The brand is proud of its appearance in The Savoy Cocktail Book, one of the best classic cocktail books. Harry Braddock published the book in 1930 and featured 23 gin recipes that included Plymouth Gin. This exposure allowed the brand to stand out at a time when many competitors were entering the market.
Old Tom Gin
At the beginning of the 18th century, early versions of Old Tom Gin were known as bathtub gin because they came from residential homes. During those days, it had a reputation for having poor quality and taste. People often added sweetening ingredients like licorice to boost its flavor.
Old Tom arrived in the middle of the 18th century with a standardized sweet taste. The brand got its name from the street term for this style of gin.
Nowadays, distilleries manufacture it and present a higher quality and better taste. Producers use licorice when distilling it to boost its sweetness, but it doesn't taste like licorice.
Old Tom Gin is sweeter than other gins and has a more robust flavor than London Dry Gin. This fact makes it ideal for use with bitter types of alcohol and older recipes from the 19th century and early 20th century.
Navy Strength Gin
Navy Strength Gin got its name from its popularity with the British Royal Navy and from its high alcohol content. Navy Strength Gin has an ABV (alcohol by volume) of 57% compared to London Dry Gin’s average peak of 40-45% ABV.
The British Royal Navy fleet preferred Plymouth Gin but wanted a more potent version. Manufacturers used an ABV calculator method to produce gin with a higher alcohol content for them. As they say, the rest is history.
New Western Dry Gin
Distiller Christian Kogstad and bartender Ryan Magarian co-founded Aviation Gin in 2006, but no name existed for their style of gin at that time. Magarian came up with the moniker New Western Style Gin.
They created a style of gin without a dominant juniper flavor. Instead, it emphasized the botanical ingredients traditionally added to gin. Some distillers have introduced new ideas for combinations with this style of gin.
The name New Western Gin didn't intend to refer to a geographical location. It was a means to describe and categorize the style of gin with a toned-down juniper influence.
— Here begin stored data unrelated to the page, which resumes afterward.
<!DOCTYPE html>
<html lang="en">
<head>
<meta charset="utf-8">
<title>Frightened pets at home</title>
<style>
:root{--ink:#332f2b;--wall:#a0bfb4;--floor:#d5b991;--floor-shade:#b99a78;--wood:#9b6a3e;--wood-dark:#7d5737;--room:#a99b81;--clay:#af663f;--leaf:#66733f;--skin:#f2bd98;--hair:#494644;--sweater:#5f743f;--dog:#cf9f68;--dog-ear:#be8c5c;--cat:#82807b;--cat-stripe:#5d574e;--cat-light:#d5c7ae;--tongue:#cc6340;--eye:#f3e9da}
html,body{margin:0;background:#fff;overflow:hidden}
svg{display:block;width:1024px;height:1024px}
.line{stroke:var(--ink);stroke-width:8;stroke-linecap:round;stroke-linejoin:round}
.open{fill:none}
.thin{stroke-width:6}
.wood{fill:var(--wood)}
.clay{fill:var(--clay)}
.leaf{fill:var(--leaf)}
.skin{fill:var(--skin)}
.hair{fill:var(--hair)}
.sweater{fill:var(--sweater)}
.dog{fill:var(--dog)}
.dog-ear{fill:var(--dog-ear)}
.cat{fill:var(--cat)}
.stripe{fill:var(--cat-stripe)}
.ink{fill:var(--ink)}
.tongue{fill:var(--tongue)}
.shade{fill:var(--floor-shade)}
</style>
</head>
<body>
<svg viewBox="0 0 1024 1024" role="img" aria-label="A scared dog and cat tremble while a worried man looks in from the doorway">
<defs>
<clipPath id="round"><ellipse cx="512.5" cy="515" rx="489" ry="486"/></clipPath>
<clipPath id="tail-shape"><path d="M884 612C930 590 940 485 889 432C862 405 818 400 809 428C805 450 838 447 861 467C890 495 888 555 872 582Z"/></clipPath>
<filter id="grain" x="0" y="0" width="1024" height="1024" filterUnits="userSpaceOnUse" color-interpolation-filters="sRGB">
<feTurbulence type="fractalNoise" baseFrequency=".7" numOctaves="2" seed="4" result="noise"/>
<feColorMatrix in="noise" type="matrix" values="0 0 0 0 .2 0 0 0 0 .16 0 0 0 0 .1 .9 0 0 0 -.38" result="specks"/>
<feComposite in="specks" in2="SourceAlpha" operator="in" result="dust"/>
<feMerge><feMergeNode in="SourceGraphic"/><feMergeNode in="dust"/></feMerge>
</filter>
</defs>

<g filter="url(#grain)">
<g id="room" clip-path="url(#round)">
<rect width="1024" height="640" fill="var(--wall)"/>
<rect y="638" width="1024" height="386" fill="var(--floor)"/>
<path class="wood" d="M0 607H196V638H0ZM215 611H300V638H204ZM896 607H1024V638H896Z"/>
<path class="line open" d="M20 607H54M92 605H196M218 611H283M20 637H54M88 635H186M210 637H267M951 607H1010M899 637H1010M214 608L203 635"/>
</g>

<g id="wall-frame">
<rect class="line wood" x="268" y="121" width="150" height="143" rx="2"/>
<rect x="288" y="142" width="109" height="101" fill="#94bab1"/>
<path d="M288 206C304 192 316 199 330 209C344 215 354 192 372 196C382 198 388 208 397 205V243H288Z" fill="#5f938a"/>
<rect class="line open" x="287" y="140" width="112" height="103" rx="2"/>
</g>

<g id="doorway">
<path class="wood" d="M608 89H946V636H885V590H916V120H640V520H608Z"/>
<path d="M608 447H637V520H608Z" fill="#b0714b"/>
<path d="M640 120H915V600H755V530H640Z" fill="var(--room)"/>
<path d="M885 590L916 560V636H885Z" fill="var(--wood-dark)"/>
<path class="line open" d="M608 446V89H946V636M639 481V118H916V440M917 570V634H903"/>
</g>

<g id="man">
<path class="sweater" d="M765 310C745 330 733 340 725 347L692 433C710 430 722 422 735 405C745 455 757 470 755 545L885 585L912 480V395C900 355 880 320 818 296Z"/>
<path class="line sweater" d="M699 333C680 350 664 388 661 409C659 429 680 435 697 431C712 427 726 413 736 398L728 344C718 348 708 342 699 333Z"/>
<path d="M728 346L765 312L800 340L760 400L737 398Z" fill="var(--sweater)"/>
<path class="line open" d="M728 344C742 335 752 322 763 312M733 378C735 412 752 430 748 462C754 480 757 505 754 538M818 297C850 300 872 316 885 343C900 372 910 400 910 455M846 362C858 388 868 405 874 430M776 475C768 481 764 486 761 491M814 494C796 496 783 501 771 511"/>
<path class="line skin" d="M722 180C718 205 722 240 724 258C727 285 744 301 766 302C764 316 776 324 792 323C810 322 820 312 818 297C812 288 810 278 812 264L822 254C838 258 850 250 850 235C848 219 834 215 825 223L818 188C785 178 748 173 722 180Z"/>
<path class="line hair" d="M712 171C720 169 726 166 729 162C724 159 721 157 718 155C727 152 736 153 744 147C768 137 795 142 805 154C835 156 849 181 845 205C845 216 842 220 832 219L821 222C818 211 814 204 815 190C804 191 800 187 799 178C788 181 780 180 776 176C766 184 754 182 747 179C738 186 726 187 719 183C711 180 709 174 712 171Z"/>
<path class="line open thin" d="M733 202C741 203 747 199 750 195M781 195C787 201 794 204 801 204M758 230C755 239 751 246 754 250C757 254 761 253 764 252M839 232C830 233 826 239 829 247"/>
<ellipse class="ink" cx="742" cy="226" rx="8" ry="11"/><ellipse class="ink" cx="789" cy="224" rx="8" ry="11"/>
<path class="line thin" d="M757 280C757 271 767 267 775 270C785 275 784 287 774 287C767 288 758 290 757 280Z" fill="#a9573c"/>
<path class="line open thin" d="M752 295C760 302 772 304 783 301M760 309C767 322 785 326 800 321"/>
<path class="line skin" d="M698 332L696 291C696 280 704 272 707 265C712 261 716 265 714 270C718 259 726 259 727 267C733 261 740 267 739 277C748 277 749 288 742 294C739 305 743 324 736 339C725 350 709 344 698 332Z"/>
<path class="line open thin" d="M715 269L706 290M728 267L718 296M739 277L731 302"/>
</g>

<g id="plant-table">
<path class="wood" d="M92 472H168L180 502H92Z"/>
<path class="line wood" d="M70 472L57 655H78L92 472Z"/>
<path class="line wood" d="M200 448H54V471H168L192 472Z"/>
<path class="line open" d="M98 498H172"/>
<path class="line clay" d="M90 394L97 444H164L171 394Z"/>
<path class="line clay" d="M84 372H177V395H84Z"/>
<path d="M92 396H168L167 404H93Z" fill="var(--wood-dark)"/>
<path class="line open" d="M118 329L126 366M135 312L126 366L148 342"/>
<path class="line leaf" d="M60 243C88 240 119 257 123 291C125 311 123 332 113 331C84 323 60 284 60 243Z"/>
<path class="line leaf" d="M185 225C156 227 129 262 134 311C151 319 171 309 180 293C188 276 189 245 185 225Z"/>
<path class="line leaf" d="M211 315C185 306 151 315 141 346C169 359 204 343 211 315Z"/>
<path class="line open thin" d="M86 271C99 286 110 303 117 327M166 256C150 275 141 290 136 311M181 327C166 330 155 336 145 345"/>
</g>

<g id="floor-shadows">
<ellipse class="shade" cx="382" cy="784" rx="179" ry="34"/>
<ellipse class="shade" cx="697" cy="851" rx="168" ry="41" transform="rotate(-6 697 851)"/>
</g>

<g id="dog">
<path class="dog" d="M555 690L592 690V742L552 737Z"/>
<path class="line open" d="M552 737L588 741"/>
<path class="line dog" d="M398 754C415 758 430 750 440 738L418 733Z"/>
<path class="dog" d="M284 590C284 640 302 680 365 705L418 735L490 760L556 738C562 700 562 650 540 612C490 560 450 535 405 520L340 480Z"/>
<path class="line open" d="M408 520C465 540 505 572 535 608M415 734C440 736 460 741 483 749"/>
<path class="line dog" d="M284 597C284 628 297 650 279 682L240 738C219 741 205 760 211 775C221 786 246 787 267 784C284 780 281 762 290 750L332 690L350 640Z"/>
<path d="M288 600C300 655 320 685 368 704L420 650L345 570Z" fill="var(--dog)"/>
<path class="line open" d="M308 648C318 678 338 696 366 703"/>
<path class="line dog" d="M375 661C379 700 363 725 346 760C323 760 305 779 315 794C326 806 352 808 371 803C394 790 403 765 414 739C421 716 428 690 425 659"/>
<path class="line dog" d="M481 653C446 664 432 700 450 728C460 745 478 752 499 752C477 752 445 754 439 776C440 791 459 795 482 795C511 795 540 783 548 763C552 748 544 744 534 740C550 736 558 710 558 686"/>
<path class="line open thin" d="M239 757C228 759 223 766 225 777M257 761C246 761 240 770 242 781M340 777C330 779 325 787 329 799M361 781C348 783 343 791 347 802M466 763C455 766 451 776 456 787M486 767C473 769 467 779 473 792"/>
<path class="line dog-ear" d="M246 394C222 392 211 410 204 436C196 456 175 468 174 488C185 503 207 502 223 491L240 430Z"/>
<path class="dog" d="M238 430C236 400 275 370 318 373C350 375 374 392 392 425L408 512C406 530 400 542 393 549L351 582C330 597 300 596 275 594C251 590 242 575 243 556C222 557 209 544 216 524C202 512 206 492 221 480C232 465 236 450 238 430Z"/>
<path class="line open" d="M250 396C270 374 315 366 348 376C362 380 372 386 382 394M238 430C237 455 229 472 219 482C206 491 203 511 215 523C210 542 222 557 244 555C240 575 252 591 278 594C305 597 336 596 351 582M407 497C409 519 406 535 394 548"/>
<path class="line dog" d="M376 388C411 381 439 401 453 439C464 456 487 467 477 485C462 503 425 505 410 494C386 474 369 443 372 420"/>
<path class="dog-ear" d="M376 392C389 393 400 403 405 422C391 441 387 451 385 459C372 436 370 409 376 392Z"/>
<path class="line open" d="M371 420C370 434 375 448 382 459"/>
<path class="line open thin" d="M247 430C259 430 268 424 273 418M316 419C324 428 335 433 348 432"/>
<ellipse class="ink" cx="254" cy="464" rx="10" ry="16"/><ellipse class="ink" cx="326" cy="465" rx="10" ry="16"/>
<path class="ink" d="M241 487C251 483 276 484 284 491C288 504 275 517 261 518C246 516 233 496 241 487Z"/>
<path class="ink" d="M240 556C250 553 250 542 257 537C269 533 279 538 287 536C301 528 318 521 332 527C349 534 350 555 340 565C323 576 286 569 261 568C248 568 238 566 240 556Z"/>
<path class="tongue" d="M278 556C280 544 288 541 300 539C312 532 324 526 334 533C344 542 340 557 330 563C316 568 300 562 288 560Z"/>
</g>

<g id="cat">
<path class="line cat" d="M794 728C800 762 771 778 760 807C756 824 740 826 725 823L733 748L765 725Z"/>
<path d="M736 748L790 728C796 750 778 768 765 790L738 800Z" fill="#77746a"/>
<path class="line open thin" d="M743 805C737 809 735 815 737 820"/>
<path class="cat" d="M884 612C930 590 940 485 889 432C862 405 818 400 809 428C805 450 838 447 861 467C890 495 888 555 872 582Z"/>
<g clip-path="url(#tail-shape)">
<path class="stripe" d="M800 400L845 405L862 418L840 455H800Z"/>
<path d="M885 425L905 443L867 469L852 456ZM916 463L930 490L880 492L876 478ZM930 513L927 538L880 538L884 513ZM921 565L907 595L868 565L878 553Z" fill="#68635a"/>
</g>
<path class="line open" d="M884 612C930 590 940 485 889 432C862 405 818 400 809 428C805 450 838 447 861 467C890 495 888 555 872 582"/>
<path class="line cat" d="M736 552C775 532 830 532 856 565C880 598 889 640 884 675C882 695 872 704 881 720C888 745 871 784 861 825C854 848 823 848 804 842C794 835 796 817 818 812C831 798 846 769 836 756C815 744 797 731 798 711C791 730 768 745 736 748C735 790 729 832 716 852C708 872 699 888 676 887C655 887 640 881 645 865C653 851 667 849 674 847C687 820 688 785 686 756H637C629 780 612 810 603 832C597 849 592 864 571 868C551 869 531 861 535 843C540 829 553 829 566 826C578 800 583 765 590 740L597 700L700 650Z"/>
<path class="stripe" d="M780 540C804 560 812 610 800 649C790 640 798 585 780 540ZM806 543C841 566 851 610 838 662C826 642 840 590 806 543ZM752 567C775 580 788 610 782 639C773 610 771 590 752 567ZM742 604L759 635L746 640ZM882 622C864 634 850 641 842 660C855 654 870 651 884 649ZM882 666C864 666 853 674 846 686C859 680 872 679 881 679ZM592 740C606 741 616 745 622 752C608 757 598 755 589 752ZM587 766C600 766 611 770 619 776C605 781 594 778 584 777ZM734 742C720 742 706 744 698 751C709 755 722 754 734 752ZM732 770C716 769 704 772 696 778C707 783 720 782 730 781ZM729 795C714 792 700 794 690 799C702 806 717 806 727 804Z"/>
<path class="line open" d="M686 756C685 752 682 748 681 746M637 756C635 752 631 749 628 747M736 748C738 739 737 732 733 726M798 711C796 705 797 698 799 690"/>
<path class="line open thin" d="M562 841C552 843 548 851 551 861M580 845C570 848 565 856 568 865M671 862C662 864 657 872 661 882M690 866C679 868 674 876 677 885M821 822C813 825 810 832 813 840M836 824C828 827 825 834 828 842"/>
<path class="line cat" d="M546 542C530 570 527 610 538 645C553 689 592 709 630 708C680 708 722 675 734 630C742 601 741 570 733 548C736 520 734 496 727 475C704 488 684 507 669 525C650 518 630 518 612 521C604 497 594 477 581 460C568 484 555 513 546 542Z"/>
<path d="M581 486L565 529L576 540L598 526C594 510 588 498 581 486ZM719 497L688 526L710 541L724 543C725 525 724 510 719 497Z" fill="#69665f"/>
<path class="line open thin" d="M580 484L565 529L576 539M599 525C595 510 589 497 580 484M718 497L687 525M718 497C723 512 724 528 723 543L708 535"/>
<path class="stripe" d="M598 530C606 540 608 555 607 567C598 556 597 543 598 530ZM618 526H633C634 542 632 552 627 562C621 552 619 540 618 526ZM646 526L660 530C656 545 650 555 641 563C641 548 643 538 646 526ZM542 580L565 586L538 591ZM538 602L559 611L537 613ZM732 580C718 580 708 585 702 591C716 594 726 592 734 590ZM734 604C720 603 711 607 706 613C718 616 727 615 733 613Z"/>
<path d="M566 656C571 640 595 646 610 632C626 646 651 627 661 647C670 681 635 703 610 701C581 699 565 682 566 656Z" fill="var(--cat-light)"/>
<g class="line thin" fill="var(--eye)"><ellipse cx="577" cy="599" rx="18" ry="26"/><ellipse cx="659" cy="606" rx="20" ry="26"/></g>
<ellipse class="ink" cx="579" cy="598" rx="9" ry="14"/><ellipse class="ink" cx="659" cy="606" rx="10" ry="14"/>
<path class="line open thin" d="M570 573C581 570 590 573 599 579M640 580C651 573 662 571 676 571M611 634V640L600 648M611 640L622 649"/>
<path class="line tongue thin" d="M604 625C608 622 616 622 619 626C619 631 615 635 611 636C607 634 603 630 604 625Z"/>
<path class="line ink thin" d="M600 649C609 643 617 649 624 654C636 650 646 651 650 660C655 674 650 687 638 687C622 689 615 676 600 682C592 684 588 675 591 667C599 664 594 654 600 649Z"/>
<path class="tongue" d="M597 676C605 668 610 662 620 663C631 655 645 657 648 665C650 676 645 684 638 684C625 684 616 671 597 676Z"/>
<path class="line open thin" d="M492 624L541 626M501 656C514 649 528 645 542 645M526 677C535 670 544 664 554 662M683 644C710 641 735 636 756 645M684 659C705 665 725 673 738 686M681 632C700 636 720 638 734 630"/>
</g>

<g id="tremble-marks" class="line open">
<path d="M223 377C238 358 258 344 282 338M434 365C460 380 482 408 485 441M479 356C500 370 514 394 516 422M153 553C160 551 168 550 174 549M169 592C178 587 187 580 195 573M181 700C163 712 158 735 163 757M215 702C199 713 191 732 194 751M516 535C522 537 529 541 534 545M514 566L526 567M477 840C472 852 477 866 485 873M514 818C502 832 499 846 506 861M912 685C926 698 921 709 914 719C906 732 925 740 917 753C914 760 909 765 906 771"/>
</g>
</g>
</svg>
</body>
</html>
The number of distilleries adopting this style has grown over the last decade.
Frequently Asked Questions About Types of Gin
Is Gin Stronger Than Vodka?
The average ABV for gin and vodka is similar at around 40%. Many more popular brands have an ABV in the 40-45% range. However, Navy Strength Gin has an ABV of 57%, and some stronger vodka brands go as high as 95%.
Is Gin Sweet or Bitter?
Gin is generally not a sweet liquor, despite the botanicals and other sweet ingredients (like licorice) used in its production. There are sweeter variations of gin, such as Plymouth Gin, but gin isn’t regarded as a sweet-tasting alcohol.
Can You Drink Gin Straight?
Yes, you can drink gin straight. Some people prefer to drink gin without adding anything to the drink. Add a few ice cubes to a rocks glass. Pour the gin and add a lime wedge. If you’re drinking gin (or any liquor) neat, you want to choose a high-quality brand that provides a good taste.
Gin Straight or Gin Cocktails
Gin isn’t exactly a pain or hangover cure, but early versions of it provided medicinal relief for people in Western Europe. It evolved over time to become the version you can order at your favorite bar or restaurant.
However, gin is also included among the best alcohol for shots. You can enjoy gin on its own or use it as an ingredient for your favorite spring cocktails. Either way, sample some of the types and styles of gin and choose a bottle or two to include in your home bar essentials.